### The task
Report how many lines contain the word "circle" in the listing that follows. Give nothing besides the number.

######

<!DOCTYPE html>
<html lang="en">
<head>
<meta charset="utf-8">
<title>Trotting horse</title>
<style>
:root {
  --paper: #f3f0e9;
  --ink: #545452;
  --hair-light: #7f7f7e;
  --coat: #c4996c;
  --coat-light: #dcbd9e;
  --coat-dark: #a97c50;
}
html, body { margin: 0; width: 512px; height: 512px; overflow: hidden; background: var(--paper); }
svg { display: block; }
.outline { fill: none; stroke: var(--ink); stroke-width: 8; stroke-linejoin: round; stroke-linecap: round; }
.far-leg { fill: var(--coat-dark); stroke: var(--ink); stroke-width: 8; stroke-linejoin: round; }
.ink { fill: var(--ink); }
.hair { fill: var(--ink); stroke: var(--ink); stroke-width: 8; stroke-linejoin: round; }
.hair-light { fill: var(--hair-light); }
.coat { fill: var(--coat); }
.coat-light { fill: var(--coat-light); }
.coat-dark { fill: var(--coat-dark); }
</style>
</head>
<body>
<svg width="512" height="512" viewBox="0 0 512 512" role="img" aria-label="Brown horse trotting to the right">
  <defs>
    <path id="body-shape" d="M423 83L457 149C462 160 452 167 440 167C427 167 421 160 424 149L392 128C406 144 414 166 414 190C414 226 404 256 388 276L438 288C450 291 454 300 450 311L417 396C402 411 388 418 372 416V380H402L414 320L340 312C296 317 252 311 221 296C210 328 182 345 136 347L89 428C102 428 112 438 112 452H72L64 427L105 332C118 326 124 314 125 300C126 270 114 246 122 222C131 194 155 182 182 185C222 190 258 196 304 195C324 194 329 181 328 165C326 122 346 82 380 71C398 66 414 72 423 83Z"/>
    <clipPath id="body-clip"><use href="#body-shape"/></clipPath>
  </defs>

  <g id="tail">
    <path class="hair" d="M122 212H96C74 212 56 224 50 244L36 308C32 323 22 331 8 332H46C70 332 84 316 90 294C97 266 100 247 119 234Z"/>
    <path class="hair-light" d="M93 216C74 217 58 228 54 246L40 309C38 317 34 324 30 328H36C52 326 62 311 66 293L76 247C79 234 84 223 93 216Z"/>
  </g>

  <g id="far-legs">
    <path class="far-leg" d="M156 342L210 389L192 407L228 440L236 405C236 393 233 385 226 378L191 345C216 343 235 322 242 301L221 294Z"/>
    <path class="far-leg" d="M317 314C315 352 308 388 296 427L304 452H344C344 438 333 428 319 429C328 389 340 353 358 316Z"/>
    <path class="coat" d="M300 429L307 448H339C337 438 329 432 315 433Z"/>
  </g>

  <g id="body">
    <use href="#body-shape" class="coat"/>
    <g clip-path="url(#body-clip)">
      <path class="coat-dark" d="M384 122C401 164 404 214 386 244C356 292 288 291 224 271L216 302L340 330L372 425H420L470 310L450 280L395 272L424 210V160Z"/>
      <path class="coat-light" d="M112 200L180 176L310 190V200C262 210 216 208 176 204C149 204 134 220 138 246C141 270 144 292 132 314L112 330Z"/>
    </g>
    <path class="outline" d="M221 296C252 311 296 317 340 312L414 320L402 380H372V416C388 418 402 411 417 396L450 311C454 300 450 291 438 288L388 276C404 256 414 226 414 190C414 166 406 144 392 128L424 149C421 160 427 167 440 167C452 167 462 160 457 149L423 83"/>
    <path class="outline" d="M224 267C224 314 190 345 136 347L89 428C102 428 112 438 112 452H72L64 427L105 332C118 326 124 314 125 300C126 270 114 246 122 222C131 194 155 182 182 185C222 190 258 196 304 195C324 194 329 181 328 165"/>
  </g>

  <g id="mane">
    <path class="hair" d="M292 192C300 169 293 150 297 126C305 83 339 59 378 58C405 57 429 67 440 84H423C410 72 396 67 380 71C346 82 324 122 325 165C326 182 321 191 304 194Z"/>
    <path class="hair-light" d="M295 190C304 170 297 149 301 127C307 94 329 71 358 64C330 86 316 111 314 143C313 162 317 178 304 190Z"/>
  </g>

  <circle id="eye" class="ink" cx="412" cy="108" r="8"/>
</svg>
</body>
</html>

######

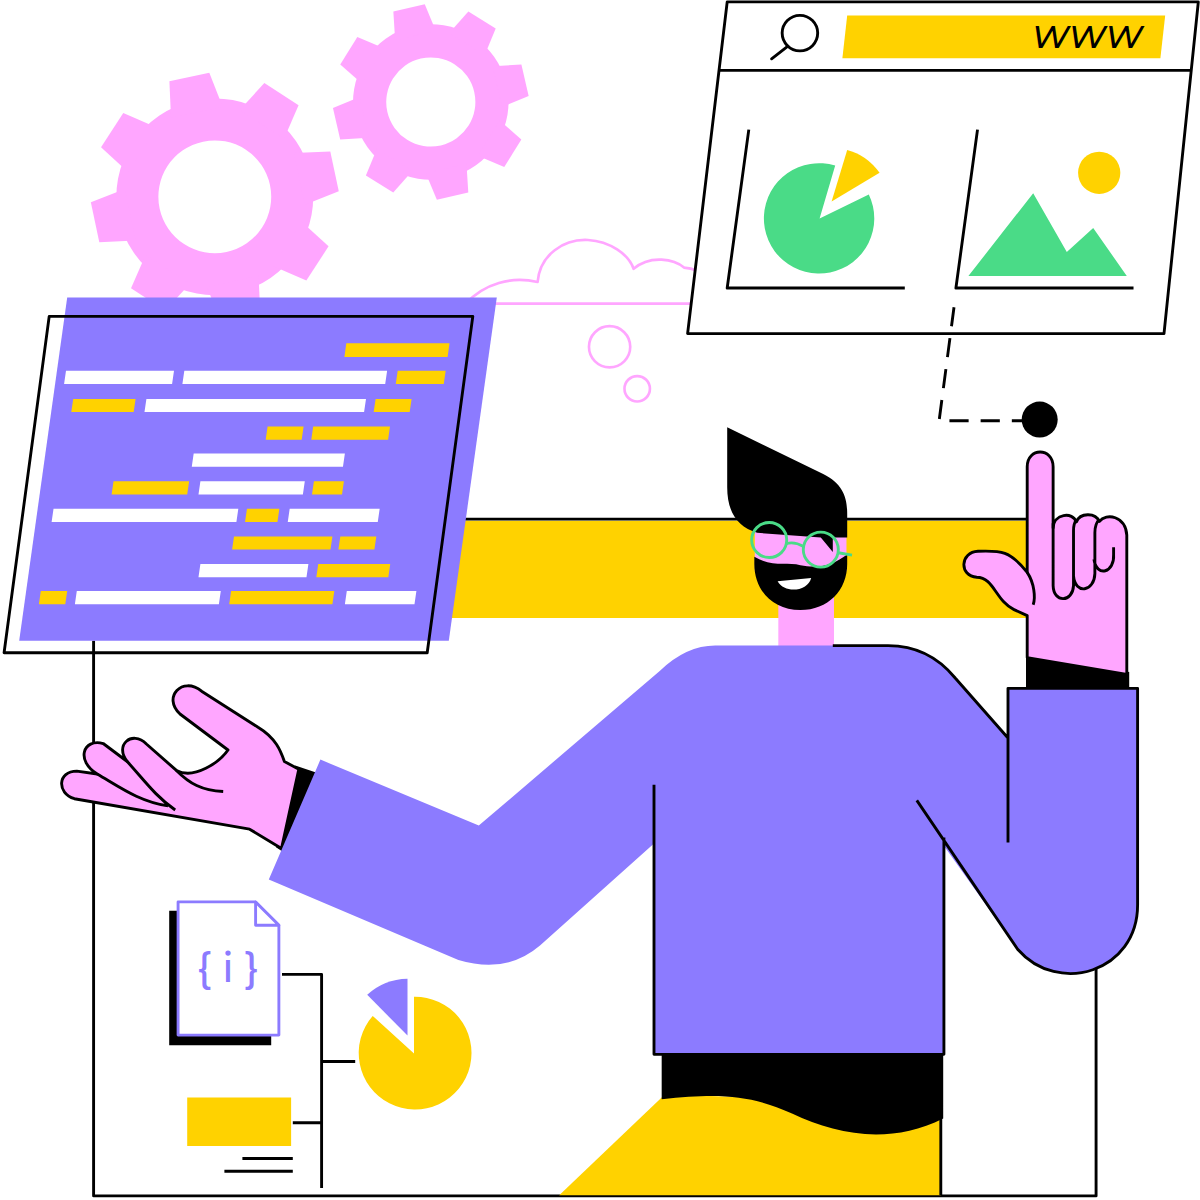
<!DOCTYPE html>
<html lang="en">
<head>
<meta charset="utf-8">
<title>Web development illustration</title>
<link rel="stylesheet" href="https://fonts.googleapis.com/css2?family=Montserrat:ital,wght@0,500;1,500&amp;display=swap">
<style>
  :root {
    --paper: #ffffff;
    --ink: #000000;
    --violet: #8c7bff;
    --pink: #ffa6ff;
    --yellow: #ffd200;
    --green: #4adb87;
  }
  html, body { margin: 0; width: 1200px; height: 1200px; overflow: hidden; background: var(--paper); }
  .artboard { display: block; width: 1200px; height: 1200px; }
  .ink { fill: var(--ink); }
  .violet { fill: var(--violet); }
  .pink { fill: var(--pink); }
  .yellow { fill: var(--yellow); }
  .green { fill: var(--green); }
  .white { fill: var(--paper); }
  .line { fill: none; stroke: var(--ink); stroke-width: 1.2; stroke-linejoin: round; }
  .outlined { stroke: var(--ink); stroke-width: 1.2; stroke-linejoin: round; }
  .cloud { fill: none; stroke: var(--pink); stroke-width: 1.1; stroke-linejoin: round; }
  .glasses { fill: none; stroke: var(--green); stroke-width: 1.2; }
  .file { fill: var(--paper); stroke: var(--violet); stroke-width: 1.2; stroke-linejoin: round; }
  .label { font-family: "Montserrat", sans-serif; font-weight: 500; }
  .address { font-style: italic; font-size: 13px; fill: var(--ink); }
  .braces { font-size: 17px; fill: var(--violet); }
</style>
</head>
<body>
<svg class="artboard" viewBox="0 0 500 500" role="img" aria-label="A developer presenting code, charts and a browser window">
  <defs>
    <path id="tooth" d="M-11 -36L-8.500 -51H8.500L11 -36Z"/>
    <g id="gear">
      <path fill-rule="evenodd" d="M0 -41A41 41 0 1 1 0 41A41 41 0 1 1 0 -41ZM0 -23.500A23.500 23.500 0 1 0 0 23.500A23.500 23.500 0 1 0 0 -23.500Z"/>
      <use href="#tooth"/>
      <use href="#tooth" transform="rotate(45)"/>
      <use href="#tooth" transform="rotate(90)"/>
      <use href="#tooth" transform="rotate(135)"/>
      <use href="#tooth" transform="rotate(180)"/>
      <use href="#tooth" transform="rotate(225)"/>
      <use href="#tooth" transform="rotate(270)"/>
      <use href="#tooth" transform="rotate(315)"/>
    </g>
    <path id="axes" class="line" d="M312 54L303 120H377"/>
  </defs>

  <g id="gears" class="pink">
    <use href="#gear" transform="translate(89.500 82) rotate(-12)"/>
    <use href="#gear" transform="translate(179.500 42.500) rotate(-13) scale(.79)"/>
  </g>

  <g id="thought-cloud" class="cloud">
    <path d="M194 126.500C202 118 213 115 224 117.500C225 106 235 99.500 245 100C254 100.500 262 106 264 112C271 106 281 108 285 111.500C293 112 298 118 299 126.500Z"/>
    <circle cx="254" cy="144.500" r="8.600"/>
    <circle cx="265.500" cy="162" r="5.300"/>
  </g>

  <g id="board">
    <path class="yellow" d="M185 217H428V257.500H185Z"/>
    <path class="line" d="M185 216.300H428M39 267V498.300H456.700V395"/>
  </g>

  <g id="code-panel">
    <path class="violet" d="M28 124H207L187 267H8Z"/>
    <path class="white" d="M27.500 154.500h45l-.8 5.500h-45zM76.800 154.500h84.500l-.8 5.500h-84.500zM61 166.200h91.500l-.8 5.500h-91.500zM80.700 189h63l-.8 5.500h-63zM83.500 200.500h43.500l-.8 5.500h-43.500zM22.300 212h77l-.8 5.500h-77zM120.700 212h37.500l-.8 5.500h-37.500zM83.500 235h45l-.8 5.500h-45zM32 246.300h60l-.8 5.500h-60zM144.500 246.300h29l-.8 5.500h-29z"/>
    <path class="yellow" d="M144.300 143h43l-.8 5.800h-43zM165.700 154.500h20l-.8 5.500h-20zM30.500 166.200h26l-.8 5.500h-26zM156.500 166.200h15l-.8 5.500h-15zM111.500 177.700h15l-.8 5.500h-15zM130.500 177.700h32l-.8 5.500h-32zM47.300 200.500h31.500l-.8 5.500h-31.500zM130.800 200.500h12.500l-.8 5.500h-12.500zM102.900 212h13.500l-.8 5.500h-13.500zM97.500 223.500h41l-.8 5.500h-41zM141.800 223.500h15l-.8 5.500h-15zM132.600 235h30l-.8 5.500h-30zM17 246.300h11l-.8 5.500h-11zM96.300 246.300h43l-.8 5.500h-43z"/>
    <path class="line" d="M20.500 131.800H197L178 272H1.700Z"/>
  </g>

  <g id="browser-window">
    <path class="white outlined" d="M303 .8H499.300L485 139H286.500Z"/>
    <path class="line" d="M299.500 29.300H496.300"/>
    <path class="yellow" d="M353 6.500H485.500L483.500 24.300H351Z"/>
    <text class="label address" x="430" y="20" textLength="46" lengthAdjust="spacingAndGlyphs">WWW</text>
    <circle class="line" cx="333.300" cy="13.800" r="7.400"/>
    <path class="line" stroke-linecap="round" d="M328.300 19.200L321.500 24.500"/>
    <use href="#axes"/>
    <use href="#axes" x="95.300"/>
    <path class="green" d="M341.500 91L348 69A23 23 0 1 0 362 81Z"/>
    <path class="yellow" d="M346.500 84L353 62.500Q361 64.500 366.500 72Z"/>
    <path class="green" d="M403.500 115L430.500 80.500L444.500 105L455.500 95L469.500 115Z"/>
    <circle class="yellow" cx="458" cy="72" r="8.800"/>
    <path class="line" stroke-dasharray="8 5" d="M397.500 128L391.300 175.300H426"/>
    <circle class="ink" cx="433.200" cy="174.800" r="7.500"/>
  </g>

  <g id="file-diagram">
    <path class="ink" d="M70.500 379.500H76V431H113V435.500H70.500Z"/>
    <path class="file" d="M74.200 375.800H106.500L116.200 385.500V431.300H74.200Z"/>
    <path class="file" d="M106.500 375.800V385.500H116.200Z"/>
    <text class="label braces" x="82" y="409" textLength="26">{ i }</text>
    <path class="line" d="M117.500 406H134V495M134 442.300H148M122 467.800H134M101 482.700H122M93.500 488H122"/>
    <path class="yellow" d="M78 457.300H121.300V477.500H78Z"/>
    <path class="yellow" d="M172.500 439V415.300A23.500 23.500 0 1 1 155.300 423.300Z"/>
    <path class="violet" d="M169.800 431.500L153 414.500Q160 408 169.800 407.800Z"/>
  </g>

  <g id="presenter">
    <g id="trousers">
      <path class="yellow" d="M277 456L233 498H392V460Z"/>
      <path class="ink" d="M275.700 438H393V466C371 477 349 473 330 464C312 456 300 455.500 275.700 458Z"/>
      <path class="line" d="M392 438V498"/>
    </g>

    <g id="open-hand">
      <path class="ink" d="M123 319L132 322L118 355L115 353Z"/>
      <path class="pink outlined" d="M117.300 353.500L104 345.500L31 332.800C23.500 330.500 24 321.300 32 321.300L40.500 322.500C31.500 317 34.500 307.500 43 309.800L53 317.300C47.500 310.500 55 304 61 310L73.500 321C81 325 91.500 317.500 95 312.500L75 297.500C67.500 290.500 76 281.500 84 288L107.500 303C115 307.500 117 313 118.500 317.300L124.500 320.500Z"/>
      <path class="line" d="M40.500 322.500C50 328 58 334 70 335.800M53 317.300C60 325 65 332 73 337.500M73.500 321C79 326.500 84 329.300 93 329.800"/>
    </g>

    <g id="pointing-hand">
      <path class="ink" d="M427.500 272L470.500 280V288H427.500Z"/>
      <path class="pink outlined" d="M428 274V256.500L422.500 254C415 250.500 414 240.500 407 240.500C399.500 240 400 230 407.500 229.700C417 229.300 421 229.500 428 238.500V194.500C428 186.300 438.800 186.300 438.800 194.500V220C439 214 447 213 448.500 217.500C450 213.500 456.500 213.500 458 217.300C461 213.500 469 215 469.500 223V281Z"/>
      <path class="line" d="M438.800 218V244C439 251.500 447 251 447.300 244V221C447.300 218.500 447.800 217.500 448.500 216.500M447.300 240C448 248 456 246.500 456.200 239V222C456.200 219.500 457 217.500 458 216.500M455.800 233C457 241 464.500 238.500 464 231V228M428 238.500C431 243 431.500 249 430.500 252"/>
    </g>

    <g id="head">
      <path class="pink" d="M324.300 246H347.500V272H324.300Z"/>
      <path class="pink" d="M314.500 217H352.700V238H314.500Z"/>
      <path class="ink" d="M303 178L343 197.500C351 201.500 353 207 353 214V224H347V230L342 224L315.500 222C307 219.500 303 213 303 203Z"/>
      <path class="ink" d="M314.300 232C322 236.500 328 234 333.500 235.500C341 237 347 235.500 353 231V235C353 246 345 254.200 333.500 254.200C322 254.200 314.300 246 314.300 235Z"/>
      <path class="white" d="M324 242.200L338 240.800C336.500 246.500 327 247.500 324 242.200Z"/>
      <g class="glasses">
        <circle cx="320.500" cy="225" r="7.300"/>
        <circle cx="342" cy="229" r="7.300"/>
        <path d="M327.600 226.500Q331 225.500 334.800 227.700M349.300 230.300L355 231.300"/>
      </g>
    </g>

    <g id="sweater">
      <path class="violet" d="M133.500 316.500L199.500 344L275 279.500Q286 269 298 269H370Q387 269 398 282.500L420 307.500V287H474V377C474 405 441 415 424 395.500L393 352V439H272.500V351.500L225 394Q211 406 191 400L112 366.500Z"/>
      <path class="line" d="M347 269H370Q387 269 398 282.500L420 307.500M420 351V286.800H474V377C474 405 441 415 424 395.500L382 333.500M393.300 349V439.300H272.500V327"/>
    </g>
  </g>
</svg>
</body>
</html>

######

### Result for this task
8